-- Records shown --
————————

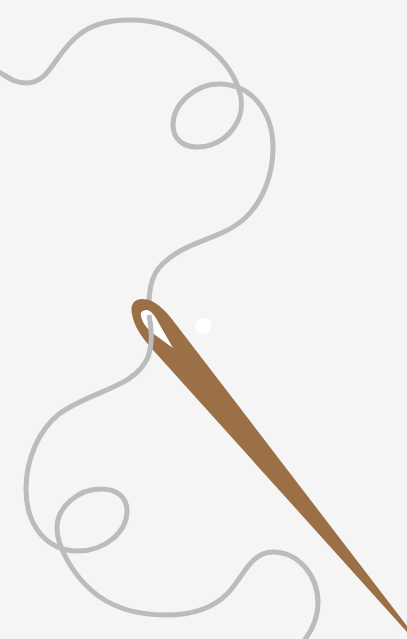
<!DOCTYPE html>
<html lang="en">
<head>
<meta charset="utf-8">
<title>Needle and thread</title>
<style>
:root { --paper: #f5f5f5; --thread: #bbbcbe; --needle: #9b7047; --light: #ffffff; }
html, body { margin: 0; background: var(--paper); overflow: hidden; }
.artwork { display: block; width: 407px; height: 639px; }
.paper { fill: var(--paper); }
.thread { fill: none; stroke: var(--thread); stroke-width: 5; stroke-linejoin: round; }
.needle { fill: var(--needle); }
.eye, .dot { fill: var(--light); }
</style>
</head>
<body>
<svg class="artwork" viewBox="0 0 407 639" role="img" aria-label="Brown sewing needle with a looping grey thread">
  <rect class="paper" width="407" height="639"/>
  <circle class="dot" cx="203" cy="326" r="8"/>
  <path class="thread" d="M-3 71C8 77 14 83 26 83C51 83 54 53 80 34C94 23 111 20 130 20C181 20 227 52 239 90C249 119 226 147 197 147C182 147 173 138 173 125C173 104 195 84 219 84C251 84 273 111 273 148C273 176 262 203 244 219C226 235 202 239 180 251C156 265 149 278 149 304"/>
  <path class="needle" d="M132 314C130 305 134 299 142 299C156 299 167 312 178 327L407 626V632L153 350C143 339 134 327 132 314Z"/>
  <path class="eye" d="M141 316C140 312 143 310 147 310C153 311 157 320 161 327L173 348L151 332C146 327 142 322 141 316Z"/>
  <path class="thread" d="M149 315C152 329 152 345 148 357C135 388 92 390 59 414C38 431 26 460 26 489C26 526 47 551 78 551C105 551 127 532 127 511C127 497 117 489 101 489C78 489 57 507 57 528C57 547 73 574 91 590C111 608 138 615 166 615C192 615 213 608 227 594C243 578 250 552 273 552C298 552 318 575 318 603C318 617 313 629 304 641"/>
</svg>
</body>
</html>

————————

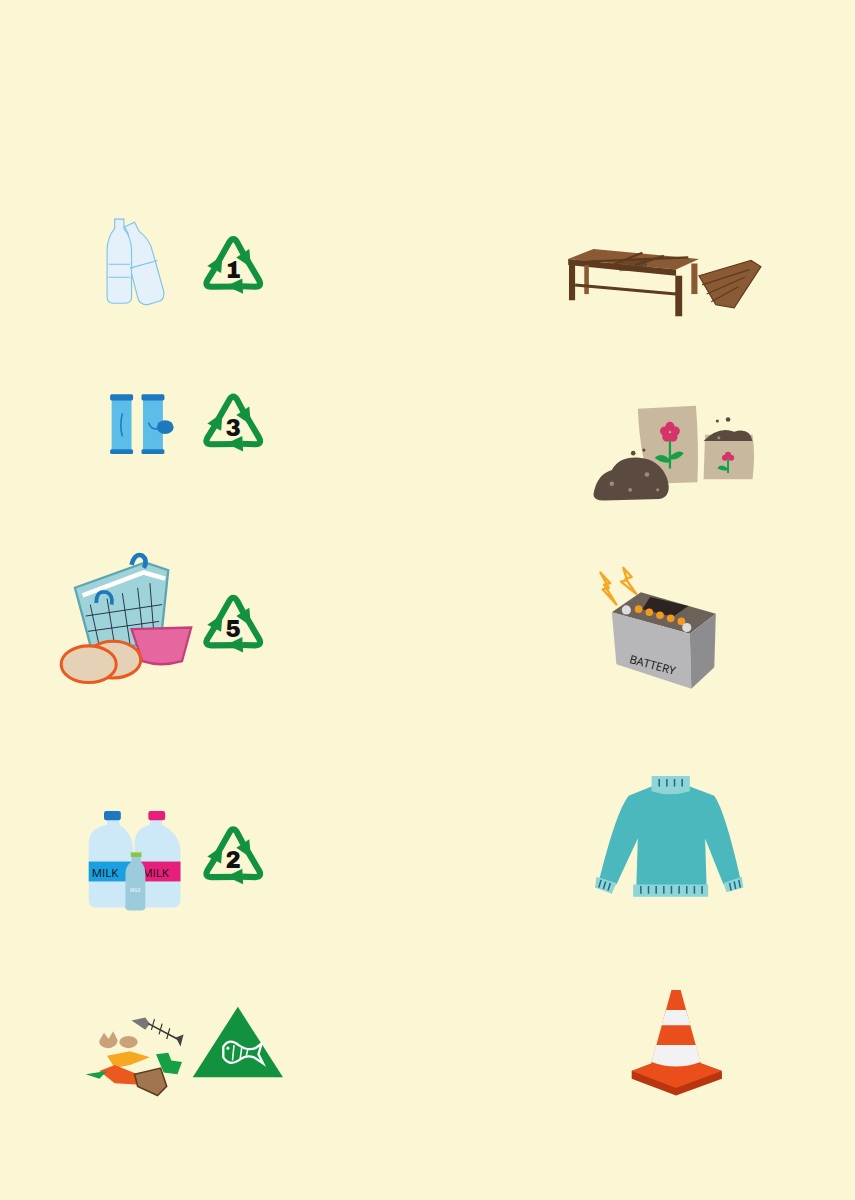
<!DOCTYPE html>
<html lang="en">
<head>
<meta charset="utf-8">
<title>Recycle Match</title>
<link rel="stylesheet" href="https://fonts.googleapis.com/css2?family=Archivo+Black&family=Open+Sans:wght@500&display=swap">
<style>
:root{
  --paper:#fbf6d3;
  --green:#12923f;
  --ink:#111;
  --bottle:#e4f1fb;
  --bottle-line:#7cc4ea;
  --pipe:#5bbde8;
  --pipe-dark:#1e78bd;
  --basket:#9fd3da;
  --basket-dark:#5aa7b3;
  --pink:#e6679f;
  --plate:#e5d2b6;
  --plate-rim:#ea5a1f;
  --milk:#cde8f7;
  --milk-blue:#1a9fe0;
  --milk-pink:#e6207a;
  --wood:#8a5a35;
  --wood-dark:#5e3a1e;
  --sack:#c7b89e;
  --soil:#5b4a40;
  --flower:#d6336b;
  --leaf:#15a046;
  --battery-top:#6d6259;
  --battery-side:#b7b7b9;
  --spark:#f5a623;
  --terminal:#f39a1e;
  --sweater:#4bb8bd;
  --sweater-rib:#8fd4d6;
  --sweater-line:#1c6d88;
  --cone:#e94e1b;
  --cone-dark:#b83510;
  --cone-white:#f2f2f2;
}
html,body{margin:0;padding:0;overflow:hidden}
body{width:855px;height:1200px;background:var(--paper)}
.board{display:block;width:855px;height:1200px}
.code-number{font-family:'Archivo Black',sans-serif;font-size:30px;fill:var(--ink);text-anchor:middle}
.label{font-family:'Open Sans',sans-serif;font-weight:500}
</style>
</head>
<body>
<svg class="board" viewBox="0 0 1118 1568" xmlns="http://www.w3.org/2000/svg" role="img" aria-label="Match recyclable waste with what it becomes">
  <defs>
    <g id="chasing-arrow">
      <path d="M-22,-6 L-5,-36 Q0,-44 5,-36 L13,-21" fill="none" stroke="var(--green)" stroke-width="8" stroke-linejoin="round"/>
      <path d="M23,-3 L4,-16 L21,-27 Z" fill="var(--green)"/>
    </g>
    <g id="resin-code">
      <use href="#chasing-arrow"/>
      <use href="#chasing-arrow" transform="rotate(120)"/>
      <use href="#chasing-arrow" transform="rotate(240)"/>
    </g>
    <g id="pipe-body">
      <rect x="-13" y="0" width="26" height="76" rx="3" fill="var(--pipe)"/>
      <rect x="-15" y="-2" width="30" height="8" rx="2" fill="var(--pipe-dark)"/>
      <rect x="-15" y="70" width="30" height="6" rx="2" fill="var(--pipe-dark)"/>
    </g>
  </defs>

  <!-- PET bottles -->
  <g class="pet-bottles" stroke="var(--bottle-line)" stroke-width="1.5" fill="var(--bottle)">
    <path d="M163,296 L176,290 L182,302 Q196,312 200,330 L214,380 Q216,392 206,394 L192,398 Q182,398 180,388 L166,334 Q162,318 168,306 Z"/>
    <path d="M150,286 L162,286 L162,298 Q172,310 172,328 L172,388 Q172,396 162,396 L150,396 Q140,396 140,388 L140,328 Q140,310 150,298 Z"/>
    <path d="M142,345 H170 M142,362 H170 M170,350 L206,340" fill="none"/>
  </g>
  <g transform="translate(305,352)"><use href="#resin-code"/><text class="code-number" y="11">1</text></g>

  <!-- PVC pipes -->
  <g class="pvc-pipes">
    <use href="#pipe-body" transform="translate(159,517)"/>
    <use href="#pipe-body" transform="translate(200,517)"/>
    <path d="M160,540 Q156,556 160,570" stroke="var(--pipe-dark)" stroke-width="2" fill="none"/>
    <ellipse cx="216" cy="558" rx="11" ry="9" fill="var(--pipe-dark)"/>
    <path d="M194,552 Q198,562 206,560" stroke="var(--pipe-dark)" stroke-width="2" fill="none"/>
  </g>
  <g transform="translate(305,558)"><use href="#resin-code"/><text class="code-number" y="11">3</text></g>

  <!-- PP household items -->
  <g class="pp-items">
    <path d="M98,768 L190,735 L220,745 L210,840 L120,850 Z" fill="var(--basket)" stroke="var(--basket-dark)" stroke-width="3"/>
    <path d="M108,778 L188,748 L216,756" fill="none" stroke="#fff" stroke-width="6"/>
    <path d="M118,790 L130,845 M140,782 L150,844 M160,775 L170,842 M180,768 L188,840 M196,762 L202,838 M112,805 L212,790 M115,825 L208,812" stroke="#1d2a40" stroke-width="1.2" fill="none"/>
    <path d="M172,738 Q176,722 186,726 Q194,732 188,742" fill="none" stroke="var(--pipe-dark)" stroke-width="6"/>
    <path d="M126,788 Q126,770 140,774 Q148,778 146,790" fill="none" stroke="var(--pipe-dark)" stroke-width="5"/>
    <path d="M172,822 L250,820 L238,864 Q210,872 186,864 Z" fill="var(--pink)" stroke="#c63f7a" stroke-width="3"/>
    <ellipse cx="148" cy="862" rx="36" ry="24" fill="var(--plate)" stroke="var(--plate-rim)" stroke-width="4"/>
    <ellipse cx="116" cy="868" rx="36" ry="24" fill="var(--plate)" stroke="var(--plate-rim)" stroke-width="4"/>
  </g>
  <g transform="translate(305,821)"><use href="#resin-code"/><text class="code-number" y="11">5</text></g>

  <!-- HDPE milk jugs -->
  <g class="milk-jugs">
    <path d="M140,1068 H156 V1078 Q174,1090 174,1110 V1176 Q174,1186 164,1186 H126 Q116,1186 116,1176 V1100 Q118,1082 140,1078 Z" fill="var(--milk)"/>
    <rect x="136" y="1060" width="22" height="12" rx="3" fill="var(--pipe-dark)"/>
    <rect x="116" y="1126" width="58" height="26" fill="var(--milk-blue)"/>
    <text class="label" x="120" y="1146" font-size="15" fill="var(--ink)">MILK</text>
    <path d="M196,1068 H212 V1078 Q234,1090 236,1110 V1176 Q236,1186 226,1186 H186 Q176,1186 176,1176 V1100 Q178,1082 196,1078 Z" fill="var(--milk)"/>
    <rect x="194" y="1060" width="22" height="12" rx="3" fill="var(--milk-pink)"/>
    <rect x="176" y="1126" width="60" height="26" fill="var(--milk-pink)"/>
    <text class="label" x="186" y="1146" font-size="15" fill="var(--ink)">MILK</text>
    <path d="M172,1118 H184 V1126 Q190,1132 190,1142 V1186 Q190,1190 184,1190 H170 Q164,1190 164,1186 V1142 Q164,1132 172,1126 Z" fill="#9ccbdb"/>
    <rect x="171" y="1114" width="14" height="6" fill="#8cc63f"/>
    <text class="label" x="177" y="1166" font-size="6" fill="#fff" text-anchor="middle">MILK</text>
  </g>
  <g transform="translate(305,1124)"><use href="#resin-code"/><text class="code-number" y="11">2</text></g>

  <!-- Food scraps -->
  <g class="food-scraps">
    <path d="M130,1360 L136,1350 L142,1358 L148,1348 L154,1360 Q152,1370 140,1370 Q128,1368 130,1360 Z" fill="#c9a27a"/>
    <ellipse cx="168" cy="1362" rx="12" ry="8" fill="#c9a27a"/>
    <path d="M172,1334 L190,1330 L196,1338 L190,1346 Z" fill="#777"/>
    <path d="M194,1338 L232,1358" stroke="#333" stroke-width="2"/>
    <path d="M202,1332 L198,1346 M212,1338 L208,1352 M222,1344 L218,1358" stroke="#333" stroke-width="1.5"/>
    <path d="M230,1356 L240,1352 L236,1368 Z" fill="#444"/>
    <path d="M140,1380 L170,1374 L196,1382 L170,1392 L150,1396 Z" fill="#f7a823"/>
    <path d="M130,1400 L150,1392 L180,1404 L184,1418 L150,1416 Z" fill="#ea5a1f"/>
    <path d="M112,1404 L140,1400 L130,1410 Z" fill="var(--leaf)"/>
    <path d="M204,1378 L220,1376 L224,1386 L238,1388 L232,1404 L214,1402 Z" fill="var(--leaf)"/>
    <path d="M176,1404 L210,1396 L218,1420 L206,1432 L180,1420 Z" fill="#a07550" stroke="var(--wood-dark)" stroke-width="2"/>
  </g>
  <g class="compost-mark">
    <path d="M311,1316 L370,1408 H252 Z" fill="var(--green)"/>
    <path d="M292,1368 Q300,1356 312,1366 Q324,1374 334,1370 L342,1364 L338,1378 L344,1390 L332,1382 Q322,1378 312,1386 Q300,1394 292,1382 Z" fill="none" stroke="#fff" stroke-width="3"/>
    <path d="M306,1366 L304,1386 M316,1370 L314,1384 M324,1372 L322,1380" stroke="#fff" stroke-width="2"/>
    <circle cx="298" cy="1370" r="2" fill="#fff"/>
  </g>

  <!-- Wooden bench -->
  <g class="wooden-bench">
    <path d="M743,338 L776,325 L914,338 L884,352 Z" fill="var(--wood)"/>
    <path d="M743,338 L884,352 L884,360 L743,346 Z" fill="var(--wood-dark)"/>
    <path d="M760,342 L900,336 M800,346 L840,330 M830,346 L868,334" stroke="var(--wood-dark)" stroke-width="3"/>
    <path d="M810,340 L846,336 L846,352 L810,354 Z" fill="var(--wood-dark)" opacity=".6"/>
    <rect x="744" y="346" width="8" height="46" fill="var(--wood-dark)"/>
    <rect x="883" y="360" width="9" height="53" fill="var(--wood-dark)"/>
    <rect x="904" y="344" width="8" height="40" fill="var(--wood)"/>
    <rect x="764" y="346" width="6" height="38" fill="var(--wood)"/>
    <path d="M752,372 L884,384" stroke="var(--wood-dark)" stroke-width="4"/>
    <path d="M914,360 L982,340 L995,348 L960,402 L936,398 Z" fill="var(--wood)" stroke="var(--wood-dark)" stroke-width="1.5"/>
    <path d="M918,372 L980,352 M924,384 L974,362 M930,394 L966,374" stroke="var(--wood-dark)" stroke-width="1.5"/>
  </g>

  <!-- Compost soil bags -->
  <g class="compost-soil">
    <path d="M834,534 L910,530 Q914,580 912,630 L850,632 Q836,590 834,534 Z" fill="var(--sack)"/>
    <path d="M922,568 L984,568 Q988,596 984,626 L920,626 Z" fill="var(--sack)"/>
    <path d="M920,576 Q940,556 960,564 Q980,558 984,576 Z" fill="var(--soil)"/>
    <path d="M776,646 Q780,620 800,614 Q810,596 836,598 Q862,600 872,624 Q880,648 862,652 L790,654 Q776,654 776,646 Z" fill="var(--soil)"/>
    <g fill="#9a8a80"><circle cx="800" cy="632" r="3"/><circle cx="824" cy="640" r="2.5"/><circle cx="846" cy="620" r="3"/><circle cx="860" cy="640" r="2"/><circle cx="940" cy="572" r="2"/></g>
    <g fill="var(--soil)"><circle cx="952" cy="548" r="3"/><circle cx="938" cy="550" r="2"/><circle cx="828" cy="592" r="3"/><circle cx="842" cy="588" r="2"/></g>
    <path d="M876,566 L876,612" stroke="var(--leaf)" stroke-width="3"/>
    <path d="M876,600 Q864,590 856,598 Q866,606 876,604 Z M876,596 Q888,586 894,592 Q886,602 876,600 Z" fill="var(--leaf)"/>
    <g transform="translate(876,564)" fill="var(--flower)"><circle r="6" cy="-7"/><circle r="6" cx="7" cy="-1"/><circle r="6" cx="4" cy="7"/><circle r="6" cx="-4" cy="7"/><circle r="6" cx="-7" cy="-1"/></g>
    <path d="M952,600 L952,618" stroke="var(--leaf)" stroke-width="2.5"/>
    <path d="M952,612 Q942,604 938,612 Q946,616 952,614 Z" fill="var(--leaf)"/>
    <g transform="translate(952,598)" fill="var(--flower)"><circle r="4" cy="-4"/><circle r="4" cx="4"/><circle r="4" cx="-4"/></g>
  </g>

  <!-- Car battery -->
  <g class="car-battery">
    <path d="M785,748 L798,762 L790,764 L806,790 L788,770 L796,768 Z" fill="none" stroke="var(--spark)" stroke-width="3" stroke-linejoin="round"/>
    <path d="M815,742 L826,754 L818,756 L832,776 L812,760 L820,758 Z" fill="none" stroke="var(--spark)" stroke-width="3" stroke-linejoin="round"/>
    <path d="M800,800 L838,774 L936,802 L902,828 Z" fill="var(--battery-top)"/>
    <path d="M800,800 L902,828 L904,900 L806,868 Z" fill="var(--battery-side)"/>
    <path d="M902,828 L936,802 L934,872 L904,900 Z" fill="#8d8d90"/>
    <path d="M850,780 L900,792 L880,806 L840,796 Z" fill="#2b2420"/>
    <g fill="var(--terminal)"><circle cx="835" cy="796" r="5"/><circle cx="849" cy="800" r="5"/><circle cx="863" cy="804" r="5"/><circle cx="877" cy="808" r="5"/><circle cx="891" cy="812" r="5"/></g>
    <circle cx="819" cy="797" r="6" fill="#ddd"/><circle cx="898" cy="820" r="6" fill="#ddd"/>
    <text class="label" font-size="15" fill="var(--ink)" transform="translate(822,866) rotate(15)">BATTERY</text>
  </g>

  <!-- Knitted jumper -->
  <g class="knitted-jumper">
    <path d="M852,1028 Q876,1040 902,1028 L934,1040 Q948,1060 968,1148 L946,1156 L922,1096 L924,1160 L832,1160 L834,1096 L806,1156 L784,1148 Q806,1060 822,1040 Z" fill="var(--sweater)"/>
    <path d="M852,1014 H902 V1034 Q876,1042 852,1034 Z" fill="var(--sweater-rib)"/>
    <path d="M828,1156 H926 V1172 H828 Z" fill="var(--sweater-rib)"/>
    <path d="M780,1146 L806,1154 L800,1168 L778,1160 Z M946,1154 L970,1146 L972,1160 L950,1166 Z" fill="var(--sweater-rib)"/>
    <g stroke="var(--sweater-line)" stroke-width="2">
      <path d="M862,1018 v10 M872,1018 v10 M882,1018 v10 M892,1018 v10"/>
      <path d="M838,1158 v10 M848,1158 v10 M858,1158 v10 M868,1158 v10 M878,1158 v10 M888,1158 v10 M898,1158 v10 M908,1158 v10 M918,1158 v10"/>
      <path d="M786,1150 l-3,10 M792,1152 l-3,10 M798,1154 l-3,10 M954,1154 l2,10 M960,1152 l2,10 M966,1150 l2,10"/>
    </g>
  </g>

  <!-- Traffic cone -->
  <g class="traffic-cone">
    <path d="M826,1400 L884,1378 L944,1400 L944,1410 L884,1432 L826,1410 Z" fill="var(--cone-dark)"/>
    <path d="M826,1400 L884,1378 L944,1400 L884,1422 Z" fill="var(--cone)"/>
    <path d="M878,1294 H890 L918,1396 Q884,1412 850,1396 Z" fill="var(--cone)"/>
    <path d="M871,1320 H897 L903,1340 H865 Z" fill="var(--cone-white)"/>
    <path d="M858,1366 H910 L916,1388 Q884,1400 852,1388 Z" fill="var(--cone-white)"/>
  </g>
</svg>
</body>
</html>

————————

-- What is needed --
Search the material for "board" and copy each matching line.

-- Solution for this exercise --
.board{display:block;width:855px;height:1200px}
<svg class="board" viewBox="0 0 1118 1568" xmlns="http://www.w3.org/2000/svg" role="img" aria-label="Match recyclable waste with what it becomes">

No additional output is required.